Media mogul Haim Saban has for years been a faithful supporter of the IAC. A longtime supporter of Democratic politicians, Saban also funds a center for Middle Eastern studies at the left-leaning Brookings Institution in Washington, D.C. According to documents filed with the Internal Revenue Service, the Saban Family Foundation donated $85,000 in 2009 to the organization, $180,000 in 2010 and $400,000 in 2011.
Founded in 2006 as a “club” of Israeli-American businessmen from Los Angeles who had made significant contributions to local and national Jewish and pro-Israel organizations, the organization was known first as the Israeli Leadership Council; in March of this year, its leadership announced its new name emphasizing the American identity of this immigrant community.
The group’s ambitious goals have been on display at the local level for some time. In 2012, the group assumed leadership of Los Angeles’ Celebrate Israel festival, the Yom HaAtzmaut celebration, bringing more than 15,000 revelers to the heart of Los Angeles to commemorate Israel’s independence for the first time in more than a decade. In 2013, according to IAC CEO Balasha, the IAC’s annual budget is around $4 million, and the programs it sponsors and supports reach approximately 50,000 people annually — including some American Jews without Israeli heritage.
“Fifty percent of attendees at the Celebrate Israel festival are not Israeli-Americans; they are Jewish-Americans,” Balasha said.
In its new push to open branches across the country, the IAC will focus on cities where Israeli-Americans have clustered but haven’t yet developed the kinds of community organizations, activities or infrastructure that the IAC has established in Southern California. And in cities where Israel-related cultural and religious activities already exist, the IAC intends to work with groups on the ground.
“We will fund activities in every city in the United States, anyplace you find a few thousand or more Israeli-Americans,” said Milstein, chairman of the group’s national expansion effort. “We are going to encourage them to come to us and to allow them to grow and create a bigger community around it.”
Locally, the IAC’s activities have been aimed at strengthening the ties of second- and third-generation Israeli-Americans to Israel and to Judaism and building connections between the Israeli-American and Jewish-American communities. Milstein said he hopes the IAC’s expansion will also help the group achieve its third aim — strengthening the political power of the Israeli-American community in hopes of bolstering American support for Israel.

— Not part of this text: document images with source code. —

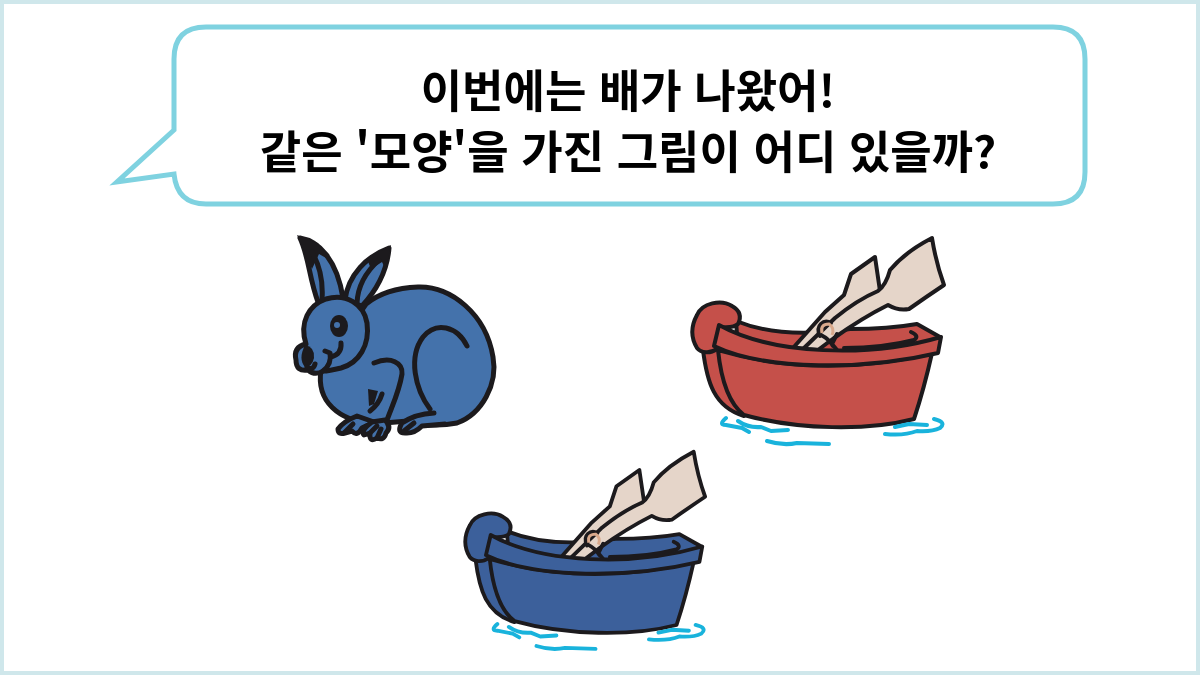
<!DOCTYPE html>
<html lang="ko">
<head>
<meta charset="utf-8">
<title>같은 모양 찾기</title>
<style>
:root {
  --frame: #cfe7eb;
  --bubble: #7fd2e0;
  --ink: #1c1a1d;
  --rabbit: #4472ab;
  --red: #c5504a;
  --blue: #3c609b;
  --wood: #e5d5c9;
  --ring: #d9a98c;
  --water: #19b3dc;
}
* { box-sizing: border-box; margin: 0; }
body { width: 1200px; height: 675px; overflow: hidden; background: #fff; }
.slide { position: relative; width: 1200px; height: 675px; border: 4px solid var(--frame); background: #fff; overflow: hidden; }
.scene { position: absolute; left: -4px; top: -4px; width: 1200px; height: 675px; }
.question {
  position: absolute; left: 168px; top: 54px; width: 912px;
  font: 700 45px/61px "Noto Sans CJK KR", "Noto Sans CJK JP", sans-serif;
  text-align: center; white-space: nowrap; color: #000;
}
.question span { display: block; }
.line { stroke: var(--ink); stroke-width: 4; stroke-linejoin: round; stroke-linecap: round; }
.open { fill: none; }
.bubble { fill: #fff; stroke: var(--bubble); stroke-width: 5; stroke-linejoin: miter; }
.rabbit { fill: var(--rabbit); }
.rabbit .line { stroke-width: 5; }
.ink { fill: var(--ink); }
.wood { fill: var(--wood); }
.water { fill: none; stroke: var(--water); stroke-width: 4; stroke-linecap: round; stroke-linejoin: round; }
.red-boat { fill: var(--red); }
.blue-boat { fill: var(--blue); }
</style>
</head>
<body>
<main class="slide">
  <svg class="scene" viewBox="0 0 1200 675" aria-hidden="true">
    <defs>
      <g id="boat">
        <path class="line" d="M703 350C707 382 714 407 744 416L764 390L740 345Z"/>
        <path class="line" d="M736 321C768 334 810 335 850 329C878 329 900 327 917 324L940 337L915 352L820 362L738 348Z"/>
        <path class="line" d="M697 348C691 338 691 326 697 315C702 303 721 299 732 306C739 310 742 316 738 324C733 329 724 326 719 328L717 349C710 354 701 353 697 348Z"/>
        <path class="line open" d="M844 348C870 348 895 345 914 340Q920 336 911 332"/>
        <path class="line wood" d="M793 348L825 312L844 295L851 274L875 257L880 291L862 302L805 349Z"/>
        <path class="line wood" d="M803 349L835 318Q857 300 878 291Q886 285 890 270Q905 252 932 238Q936 263 944 285Q926 297 909 309Q898 311 888 305Q862 318 834 338L818 350Z"/>
        <path class="line open" d="M820 336C815 325 824 319 831 323M837 334L832 344L837 350M821 335Q829 339 833 346"/>
        <path fill="none" stroke="var(--ring)" stroke-width="3" d="M822 333Q820 324 829 324Q835 328 832 335"/>
        <path class="line" d="M718 350C721 379 728 403 744 415C798 430 868 431 914 419Q924 389 932 353Q820 380 718 350Z"/>
        <path class="line" d="M719 325L714 346C766 371 867 370 938 353L941 337C869 358 773 355 719 325Z"/>
        <path class="water" d="M726 418Q718 425 726 425L742 428L749 432M738 421Q748 428 761 427L771 431L788 430M767 441Q783 446 797 443L829 444M934 419Q947 422 940 428Q932 432 917 431Q904 436 885 434M895 427L909 424L927 425"/>
      </g>
    </defs>

    <path class="bubble" d="M206 27H1053Q1085 27 1085 59V172Q1085 204 1053 204H206Q177 204 174 174L117 182L174 130V59Q174 27 206 27Z"/>

    <g class="rabbit">
      <path class="line" d="M321 370C316 402 339 420 372 424L408 421Q432 428 457 423C482 414 498 384 493 357C486 314 451 286 418 287C392 288 377 295 366 304Z"/>
      <path class="line" d="M318 302C309 278 309 257 300 238C319 241 337 260 343 298Z"/>
      <path class="line" d="M345 300C348 275 367 256 389 248C387 273 374 293 362 306Z"/>
      <path class="ink" d="M297 235L318 243L333 262L319 254L312 269ZM391 245L367 259L371 269L382 262L386 270Z"/>
      <path class="line" d="M306 344C299 322 309 305 326 299C346 293 364 304 367 323C370 345 359 363 341 368Q329 371 323 371Q315 376 308 370Q296 372 296 360Q293 347 306 344Z"/>
      <path class="line open" d="M312 252Q324 273 322 300M379 260Q358 279 357 303"/>
      <ellipse class="ink" cx="339" cy="326" rx="9" ry="11"/>
      <circle cx="337" cy="325" r="3"/>
      <path class="ink" d="M305 345Q315 347 314 358Q312 367 305 367Q298 359 305 345Z"/>
      <path class="line open" d="M307 367Q313 371 315 364M323 371Q332 364 330 353L325 351M331 357Q342 354 341 343"/>
      <path class="line open" d="M374 363C391 356 403 363 402 374C399 393 391 408 386 423"/>
      <path class="line open" d="M467 346C457 326 436 321 423 337C408 357 415 389 430 409"/>
      <path class="ink" d="M368 389L378 391L374 404L369 406Z"/>
      <path class="line open" d="M382 394Q379 404 370 411"/>
      <path class="line" d="M357 416Q344 421 338 429Q338 435 345 433L352 431Q357 437 362 428L374 422Z"/>
      <path class="line" d="M372 422Q360 431 364 435L370 433Q369 443 377 438Q384 441 386 433Q392 427 385 420Z"/>
      <path class="line" d="M434 413Q415 414 402 423Q396 433 405 433Q414 434 422 426L445 424"/>
      <path class="line open" d="M345 432L353 424M370 433L377 426M377 438L381 429M404 431L414 423"/>
    </g>

    <use class="red-boat" href="#boat"/>
    <use class="blue-boat" href="#boat" transform="translate(-194.5 224) scale(.953 .957)"/>
  </svg>
  <h1 class="question"><span>이번에는 배가 나왔어!</span><span>같은 '모양'을 가진 그림이 어디 있을까?</span></h1>
</main>
</body>
</html>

“If we have a community that really wants to help Israel,” Milstein said, “wouldn't it make sense to try to make a community out of them? A community with a voice, with power?”
The Adelsons made news in 2012 when they spent more than $75 million to support Republican candidates during the presidential election cycle. They have also given tens of millions of dollars to Birthright Israel over the years.
Milstein said that the amount of the Adelsons’ gift has not yet been determined, and messages left on Tuesday at the Adelson Family Foundation offices in Massachusetts were not returned.